Book of Mormon before Breakfast


One evening after dinner, some members of our family lingered and discussed ways to help one of our teenagers (who was not there) with his testimony. Our returned-missionary son said, “I think we should read the Book of Mormon as a family.” At the moment, I doubted that studying the Book of Mormon would really solve this particular challenge. Besides, our two younger children were studying the scriptures in seminary, and I was taking an institute class with our older son. Didn’t that cover our scriptural needs? But my husband thought it was a good idea and said to our son, “If you’ll take the responsibility of waking everyone in the morning, we’ll give it a try.”

The first morning, each of the children dragged themselves into our bedroom sleepy eyed. The child we were worried about came wrapped in a blanket from his bed, hair tousled, with a look of “Let’s get this over with” on his face. He promptly lay down on the floor; whether he was awake or asleep, we could not determine. But read we did, every morning thereafter.

I don’t know when I first became aware of the change, because it happened so imperceptibly. I just remember that at another dinner table conversation with everyone present, the problem we had been so worried about no longer existed.

Coincidence? Maybe, but I choose to believe that the promise given by President Marion G. Romney in general conference in April 1980 and emphasized by President Ezra Taft Benson in October 1986 had been fulfilled: “I feel certain that if, in our homes, parents will read from the Book of Mormon prayerfully and regularly, both by themselves and with their children, the spirit of that great book will come to permeate our homes and all who dwell therein. The spirit of reverence will increase; mutual respect and consideration for each other will grow. The spirit of contention will depart. Parents will counsel their children in greater love and wisdom. Children will be more responsive and submissive to the counsel of their parents. Righteousness will increase. Faith, hope, and charity—the pure love of Christ—will abound in our homes and lives, bringing in their wake peace, joy, and happiness.” 1

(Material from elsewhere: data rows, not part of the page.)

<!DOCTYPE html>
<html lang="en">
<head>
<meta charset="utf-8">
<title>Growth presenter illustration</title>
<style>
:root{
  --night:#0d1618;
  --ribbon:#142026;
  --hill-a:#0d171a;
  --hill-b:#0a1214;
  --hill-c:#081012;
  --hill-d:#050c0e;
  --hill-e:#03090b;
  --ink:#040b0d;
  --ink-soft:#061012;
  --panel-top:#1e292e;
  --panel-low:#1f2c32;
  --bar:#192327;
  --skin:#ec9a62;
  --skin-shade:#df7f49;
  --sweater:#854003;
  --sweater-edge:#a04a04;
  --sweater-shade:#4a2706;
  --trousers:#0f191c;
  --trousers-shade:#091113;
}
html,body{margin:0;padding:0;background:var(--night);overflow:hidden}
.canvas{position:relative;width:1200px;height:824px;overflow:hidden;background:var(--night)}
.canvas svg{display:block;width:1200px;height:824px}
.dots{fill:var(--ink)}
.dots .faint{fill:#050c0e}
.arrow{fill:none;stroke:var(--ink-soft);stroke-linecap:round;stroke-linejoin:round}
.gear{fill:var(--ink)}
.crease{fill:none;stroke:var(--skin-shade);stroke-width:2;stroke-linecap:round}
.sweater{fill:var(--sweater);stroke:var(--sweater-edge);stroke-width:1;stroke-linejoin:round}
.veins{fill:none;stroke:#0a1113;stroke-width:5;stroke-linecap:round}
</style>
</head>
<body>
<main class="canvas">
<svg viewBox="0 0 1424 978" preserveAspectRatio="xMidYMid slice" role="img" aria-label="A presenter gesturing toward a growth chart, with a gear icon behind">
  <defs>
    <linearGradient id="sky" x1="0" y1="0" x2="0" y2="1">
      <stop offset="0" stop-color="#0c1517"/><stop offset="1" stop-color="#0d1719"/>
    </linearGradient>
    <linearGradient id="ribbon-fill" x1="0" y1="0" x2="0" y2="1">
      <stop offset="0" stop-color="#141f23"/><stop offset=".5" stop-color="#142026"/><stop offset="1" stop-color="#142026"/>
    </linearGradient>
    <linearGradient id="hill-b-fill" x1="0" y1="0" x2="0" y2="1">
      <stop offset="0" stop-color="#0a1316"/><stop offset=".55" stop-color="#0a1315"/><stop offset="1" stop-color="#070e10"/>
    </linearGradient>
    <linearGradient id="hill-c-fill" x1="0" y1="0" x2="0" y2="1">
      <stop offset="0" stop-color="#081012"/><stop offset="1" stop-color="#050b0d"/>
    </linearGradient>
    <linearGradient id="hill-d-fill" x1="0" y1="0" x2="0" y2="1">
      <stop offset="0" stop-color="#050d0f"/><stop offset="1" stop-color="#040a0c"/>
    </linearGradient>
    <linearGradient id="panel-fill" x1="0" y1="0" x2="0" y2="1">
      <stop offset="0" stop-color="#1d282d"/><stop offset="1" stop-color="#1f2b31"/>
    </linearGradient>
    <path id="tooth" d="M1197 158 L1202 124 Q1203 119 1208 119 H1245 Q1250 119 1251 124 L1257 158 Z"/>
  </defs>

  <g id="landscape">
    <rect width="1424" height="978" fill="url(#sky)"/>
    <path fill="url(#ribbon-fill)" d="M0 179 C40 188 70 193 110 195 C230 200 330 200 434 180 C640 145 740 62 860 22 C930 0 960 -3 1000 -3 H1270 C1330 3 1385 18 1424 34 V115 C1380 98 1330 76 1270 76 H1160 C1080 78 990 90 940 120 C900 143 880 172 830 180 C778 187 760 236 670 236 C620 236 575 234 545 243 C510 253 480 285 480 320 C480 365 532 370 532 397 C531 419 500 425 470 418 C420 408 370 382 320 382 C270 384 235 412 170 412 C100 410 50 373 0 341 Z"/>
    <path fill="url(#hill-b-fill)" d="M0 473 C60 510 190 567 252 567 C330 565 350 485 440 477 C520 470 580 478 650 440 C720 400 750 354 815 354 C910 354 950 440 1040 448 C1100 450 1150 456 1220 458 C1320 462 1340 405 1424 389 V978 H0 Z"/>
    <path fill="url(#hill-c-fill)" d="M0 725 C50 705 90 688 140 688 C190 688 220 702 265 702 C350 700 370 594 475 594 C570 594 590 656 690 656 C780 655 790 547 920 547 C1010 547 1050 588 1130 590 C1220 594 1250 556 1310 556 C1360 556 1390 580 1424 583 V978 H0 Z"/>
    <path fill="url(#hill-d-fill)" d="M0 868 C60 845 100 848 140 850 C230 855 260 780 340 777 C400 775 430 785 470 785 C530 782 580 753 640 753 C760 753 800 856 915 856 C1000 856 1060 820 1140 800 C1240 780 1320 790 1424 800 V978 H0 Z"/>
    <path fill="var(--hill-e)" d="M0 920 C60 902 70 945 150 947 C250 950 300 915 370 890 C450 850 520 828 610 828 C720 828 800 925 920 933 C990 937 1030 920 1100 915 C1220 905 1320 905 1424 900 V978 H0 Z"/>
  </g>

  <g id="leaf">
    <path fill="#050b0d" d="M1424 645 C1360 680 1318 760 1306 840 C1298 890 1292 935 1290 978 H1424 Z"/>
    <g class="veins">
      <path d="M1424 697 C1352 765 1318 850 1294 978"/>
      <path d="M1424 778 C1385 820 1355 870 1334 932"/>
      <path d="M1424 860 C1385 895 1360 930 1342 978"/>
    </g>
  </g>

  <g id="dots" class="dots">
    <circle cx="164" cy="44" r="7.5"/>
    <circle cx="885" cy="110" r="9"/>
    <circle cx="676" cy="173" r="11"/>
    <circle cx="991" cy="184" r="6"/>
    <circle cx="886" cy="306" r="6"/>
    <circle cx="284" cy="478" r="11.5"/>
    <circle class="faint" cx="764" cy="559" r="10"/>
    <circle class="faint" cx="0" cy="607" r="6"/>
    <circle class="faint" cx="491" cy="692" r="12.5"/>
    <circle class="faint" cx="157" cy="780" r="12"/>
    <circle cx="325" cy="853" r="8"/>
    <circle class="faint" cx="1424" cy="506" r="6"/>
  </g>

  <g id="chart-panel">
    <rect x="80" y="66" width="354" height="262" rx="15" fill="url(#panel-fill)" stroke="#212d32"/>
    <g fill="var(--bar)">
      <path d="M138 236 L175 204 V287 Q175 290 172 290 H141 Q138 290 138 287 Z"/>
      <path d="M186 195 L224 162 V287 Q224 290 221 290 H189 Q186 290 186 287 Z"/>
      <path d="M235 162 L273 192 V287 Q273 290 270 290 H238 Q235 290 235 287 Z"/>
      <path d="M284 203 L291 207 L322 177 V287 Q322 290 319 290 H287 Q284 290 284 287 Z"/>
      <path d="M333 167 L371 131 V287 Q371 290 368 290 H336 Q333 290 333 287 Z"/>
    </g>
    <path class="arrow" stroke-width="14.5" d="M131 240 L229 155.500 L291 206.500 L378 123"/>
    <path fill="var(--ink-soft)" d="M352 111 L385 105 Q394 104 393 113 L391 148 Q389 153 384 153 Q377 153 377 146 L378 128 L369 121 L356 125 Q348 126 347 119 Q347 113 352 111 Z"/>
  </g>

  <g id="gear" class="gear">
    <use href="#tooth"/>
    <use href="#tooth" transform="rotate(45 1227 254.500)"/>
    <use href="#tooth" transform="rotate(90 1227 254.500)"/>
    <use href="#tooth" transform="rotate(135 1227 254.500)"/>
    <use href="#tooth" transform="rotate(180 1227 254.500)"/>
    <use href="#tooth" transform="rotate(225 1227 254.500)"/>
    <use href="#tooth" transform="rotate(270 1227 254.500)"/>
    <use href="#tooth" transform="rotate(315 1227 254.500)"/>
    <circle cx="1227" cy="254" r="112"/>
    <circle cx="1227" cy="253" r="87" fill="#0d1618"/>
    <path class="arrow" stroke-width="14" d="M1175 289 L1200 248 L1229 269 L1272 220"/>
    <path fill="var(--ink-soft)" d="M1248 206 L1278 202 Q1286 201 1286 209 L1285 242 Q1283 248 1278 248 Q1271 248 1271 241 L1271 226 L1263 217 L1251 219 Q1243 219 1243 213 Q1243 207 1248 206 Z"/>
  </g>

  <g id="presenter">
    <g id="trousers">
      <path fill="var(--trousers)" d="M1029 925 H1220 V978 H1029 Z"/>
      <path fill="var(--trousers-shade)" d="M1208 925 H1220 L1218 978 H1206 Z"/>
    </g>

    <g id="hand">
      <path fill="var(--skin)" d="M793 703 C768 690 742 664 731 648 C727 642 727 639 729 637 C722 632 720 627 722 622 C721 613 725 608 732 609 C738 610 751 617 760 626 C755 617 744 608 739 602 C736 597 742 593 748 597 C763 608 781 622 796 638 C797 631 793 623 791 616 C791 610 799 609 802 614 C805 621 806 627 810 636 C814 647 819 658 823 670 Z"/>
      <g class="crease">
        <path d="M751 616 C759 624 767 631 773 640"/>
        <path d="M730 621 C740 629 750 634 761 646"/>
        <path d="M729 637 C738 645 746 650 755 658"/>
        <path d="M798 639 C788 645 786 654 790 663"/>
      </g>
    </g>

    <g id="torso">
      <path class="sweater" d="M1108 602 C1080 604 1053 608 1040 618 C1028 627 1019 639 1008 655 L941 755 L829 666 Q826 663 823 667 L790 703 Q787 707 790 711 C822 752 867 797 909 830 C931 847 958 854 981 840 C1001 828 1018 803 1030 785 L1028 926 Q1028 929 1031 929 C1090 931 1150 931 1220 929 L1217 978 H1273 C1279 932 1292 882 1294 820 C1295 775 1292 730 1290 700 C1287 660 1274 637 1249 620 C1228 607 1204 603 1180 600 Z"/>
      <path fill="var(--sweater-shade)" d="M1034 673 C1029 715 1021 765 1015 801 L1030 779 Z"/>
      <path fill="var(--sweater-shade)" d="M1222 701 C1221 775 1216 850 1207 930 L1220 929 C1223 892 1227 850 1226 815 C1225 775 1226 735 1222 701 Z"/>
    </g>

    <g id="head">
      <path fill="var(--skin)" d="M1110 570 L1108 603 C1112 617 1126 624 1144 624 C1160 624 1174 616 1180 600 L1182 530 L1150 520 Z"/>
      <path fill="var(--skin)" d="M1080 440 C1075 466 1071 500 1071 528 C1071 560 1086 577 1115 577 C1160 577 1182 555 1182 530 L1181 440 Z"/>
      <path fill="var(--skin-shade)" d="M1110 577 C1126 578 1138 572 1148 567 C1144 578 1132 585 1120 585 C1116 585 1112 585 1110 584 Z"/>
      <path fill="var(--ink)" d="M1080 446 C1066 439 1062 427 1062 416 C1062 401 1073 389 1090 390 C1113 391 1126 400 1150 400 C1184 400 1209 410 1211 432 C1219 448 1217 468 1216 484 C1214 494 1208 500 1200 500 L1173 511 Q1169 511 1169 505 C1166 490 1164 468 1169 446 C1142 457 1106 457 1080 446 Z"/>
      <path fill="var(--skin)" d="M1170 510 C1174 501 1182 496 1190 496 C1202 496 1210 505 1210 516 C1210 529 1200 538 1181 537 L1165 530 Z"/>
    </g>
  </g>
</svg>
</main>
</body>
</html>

Helps for Home Evening

  1. 1.

    List and discuss the promised blessings given by President Marion G. Romney in the last paragraph of this article. Ask family members which blessings they feel are most needed in their home. Experiment with this promise by prayerfully and regularly reading from the Book of Mormon as a family.

  2. 2.

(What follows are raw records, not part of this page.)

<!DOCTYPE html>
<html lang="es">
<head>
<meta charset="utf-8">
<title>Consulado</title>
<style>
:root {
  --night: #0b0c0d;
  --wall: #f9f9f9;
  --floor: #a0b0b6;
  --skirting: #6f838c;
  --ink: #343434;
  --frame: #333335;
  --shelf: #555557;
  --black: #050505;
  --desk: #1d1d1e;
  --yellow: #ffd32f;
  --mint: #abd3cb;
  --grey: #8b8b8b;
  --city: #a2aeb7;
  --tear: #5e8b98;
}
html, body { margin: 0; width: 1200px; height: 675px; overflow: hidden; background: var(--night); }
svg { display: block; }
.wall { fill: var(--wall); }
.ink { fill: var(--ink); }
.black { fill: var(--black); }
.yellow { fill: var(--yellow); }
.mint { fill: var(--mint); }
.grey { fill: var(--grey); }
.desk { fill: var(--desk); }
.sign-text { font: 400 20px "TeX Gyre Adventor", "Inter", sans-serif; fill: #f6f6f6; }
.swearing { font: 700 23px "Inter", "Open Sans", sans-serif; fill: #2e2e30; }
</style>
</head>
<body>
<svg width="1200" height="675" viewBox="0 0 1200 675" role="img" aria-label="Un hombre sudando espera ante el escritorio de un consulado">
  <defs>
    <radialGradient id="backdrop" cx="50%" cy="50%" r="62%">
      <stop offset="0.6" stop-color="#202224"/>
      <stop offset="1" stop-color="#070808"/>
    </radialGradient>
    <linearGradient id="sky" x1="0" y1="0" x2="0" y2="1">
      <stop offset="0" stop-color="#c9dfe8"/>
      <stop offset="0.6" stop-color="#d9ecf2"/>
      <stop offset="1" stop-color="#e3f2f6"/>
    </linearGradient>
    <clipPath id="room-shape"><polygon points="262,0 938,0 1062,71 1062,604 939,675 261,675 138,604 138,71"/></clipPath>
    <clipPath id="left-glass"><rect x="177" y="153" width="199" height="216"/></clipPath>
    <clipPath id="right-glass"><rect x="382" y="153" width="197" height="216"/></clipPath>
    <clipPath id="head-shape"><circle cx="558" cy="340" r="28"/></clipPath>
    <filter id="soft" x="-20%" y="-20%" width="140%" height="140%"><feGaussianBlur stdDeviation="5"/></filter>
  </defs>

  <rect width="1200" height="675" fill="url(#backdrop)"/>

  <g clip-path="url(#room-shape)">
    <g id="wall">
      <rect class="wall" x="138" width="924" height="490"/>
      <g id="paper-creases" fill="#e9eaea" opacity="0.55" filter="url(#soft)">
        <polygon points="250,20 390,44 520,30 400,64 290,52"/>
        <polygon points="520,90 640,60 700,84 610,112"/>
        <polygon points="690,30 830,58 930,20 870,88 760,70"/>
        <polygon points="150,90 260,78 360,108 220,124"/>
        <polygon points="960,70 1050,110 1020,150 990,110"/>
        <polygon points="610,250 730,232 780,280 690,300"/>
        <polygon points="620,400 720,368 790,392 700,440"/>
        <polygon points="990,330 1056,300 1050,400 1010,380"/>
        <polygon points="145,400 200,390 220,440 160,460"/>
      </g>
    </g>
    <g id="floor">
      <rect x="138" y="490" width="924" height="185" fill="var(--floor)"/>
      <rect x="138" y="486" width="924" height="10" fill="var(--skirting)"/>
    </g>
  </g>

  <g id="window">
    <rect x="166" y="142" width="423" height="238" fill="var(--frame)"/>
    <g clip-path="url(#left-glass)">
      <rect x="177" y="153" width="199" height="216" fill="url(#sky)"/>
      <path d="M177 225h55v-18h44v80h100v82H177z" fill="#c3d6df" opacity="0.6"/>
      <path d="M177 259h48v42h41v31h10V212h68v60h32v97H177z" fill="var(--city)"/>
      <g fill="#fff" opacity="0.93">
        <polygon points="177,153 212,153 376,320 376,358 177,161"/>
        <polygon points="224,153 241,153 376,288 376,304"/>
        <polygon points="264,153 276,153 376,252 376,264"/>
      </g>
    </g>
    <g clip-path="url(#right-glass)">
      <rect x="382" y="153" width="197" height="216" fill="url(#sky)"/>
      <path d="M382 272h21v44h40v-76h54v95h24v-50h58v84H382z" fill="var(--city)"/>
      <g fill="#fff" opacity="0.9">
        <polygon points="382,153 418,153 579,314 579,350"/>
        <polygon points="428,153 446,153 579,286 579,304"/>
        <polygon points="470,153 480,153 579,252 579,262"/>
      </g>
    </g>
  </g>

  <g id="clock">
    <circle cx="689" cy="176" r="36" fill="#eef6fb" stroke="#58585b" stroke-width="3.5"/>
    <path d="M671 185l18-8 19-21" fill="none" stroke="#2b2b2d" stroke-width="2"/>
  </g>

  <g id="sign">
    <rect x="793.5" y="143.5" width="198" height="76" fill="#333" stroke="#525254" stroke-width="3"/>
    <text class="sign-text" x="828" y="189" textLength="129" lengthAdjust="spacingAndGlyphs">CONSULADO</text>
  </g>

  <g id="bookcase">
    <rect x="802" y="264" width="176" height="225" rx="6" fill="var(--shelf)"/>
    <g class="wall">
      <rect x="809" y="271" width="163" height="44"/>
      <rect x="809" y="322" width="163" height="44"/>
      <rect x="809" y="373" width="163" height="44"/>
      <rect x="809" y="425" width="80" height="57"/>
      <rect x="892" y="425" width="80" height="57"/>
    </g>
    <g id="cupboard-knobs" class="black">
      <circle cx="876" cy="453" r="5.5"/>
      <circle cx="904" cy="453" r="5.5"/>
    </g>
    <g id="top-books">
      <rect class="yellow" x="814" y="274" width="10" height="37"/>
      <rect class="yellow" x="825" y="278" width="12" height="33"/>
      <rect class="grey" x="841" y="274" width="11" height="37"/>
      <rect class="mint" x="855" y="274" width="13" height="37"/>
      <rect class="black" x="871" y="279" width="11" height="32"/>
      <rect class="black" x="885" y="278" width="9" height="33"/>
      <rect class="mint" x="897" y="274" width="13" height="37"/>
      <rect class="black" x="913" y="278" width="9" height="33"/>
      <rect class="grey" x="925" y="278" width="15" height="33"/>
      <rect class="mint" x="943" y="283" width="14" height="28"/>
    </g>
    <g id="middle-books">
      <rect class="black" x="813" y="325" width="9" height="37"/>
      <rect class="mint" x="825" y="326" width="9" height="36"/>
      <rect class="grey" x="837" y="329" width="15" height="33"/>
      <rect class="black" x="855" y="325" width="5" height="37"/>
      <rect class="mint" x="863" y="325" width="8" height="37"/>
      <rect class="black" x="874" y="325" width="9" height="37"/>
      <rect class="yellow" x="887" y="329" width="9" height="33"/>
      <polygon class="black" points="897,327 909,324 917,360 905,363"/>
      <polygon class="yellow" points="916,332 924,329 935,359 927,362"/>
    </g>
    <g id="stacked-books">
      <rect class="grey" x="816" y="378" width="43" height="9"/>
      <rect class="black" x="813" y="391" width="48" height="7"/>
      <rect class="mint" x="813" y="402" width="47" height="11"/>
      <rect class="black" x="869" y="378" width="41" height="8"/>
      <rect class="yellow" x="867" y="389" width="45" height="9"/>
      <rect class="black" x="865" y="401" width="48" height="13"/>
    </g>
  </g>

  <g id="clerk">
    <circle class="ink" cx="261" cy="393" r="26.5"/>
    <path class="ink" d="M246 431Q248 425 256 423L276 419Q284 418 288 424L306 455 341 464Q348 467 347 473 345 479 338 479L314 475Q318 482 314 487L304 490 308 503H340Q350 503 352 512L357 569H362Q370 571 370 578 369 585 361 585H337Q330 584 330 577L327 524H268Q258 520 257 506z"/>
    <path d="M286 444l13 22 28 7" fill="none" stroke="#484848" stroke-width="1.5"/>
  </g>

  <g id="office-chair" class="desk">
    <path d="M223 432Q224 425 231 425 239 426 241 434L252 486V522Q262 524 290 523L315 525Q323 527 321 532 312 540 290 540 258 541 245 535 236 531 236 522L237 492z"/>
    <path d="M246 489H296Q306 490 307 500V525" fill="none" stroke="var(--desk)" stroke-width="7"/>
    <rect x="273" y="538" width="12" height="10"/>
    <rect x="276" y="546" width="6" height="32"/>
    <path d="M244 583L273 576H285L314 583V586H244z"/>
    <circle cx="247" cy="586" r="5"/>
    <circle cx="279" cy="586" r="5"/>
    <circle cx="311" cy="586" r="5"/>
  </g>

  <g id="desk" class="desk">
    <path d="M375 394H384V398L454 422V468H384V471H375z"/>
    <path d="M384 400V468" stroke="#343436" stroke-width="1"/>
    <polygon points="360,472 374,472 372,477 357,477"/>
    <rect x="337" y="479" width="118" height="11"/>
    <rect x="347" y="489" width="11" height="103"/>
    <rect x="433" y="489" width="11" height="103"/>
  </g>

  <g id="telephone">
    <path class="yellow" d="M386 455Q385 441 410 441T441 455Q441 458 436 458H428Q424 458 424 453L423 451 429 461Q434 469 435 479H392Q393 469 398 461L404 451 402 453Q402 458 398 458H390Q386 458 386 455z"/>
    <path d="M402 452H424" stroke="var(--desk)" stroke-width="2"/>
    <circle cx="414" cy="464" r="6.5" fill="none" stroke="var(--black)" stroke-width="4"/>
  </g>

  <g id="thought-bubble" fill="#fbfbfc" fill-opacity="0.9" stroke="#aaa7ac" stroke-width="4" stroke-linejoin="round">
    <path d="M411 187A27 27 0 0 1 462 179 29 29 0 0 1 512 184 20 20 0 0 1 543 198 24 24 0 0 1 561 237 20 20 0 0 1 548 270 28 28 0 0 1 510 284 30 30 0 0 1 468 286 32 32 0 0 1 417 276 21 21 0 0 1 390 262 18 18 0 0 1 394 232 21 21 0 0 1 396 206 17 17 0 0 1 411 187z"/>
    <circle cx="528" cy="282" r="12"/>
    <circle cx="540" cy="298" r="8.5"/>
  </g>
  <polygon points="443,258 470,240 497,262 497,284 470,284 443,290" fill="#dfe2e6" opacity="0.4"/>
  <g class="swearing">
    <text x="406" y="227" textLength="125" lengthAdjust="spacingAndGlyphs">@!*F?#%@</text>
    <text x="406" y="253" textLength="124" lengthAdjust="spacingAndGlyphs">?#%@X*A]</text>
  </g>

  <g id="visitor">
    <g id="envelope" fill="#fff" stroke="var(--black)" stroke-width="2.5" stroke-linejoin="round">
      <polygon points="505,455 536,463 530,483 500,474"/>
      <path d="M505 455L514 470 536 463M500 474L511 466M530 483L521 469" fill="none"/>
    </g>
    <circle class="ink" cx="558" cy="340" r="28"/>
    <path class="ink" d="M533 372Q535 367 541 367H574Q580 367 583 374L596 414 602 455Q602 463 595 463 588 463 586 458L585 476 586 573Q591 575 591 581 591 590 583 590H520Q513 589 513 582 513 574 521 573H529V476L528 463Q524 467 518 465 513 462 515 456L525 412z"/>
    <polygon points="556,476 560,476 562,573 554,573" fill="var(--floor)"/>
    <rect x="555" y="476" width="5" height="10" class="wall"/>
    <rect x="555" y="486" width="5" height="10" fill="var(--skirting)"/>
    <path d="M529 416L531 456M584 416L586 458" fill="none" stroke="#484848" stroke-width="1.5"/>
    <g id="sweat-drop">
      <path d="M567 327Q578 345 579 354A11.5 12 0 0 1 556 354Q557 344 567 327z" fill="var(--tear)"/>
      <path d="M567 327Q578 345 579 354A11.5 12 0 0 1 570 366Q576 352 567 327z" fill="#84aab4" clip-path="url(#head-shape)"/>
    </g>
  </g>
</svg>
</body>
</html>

    Read this article and discuss ways your family can improve scripture study.

  3. 3.

    Share enjoyable, inspirational, or other kinds of experiences you have had with family scripture study. Read this article and bear testimony of the blessings of prayerful and regular family and personal scripture study.

[photos] Photography by Robert Casey, posed by models

Betty Jan Murphy is a member of the Pine Ward, Payson Arizona Stake.

Show References

    Note

  1.   1.

    Marion G. Romney, “The Book of Mormon,” Ensign, May 1980, 67; see also Ezra Taft Benson, “The Book of Mormon—Keystone of Our Religion,” Ensign, Nov. 1986, 7.